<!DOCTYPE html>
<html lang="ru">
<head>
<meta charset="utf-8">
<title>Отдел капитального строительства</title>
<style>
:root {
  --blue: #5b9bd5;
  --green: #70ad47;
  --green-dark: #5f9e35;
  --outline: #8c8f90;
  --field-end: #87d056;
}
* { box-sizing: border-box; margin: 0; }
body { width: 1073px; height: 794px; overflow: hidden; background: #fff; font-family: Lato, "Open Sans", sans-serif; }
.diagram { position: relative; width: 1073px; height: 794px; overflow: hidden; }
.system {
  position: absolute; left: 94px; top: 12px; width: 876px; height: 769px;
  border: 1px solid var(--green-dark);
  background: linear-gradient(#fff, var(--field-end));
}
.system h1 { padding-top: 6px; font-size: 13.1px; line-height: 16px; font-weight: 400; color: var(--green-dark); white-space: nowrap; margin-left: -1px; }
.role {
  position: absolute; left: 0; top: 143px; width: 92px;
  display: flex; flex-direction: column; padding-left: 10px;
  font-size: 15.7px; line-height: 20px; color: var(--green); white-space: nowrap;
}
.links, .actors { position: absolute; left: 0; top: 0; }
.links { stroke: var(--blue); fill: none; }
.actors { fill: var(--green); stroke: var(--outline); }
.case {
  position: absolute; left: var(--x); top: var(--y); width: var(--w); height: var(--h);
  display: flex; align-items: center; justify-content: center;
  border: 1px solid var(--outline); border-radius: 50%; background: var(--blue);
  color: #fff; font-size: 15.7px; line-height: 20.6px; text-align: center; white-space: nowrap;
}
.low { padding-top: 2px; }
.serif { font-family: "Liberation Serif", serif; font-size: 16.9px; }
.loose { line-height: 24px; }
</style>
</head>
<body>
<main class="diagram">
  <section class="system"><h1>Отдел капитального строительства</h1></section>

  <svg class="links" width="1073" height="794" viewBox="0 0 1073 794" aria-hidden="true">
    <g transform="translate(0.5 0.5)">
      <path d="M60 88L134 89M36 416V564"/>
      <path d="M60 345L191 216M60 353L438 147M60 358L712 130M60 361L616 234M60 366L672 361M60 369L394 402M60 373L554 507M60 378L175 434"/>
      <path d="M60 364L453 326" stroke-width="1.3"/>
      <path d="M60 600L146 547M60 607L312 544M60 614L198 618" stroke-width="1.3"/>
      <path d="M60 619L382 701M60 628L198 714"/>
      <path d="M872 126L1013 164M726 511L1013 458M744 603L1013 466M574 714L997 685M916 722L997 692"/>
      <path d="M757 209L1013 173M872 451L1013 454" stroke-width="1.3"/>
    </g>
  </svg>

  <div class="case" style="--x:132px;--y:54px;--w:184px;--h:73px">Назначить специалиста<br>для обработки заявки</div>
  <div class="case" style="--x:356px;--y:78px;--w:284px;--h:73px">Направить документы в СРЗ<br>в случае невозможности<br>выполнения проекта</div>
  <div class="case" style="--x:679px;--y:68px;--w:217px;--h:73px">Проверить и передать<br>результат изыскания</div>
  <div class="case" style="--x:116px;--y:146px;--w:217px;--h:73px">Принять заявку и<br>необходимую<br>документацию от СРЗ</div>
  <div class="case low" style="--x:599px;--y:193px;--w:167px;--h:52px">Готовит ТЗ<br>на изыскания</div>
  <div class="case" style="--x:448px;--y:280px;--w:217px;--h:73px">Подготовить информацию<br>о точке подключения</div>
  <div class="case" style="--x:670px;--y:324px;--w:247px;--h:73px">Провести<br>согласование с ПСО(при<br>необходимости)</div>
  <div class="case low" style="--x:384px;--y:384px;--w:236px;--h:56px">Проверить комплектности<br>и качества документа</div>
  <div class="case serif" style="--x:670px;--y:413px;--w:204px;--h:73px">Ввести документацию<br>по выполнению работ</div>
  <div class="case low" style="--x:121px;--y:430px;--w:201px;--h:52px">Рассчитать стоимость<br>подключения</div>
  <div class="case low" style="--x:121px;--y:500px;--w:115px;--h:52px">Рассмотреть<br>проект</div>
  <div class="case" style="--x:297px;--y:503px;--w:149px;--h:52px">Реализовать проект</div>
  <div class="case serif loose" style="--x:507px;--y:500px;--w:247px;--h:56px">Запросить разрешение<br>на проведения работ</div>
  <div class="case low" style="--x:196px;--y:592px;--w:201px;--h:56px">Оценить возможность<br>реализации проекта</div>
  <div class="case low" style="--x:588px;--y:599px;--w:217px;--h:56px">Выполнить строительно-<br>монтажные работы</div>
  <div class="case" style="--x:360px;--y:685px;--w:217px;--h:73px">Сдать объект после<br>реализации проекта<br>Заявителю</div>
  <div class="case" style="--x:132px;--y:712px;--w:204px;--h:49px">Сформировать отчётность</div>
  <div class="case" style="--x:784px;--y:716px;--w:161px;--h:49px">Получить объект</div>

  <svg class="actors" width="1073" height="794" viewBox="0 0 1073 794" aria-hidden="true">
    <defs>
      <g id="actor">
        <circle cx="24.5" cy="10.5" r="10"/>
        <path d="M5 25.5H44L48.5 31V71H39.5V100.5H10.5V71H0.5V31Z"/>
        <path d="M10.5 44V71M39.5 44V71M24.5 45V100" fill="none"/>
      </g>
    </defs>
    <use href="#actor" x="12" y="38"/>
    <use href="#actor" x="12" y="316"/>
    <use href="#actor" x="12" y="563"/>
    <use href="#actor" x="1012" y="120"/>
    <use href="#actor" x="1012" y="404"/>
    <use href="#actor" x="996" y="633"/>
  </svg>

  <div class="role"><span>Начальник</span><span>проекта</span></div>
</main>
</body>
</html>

----

▶ What you need to do
Given the records above, restate word for word only the lines starting at the one with "345L191 216M60 353L438" and ending at the one with "и<br>необходимую<br>документацию от СРЗ</div>".

▶ Exercise solution
      <path d="M60 345L191 216M60 353L438 147M60 358L712 130M60 361L616 234M60 366L672 361M60 369L394 402M60 373L554 507M60 378L175 434"/>
      <path d="M60 364L453 326" stroke-width="1.3"/>
      <path d="M60 600L146 547M60 607L312 544M60 614L198 618" stroke-width="1.3"/>
      <path d="M60 619L382 701M60 628L198 714"/>
      <path d="M872 126L1013 164M726 511L1013 458M744 603L1013 466M574 714L997 685M916 722L997 692"/>
      <path d="M757 209L1013 173M872 451L1013 454" stroke-width="1.3"/>
    </g>
  </svg>

  <div class="case" style="--x:132px;--y:54px;--w:184px;--h:73px">Назначить специалиста<br>для обработки заявки</div>
  <div class="case" style="--x:356px;--y:78px;--w:284px;--h:73px">Направить документы в СРЗ<br>в случае невозможности<br>выполнения проекта</div>
  <div class="case" style="--x:679px;--y:68px;--w:217px;--h:73px">Проверить и передать<br>результат изыскания</div>
  <div class="case" style="--x:116px;--y:146px;--w:217px;--h:73px">Принять заявку и<br>необходимую<br>документацию от СРЗ</div>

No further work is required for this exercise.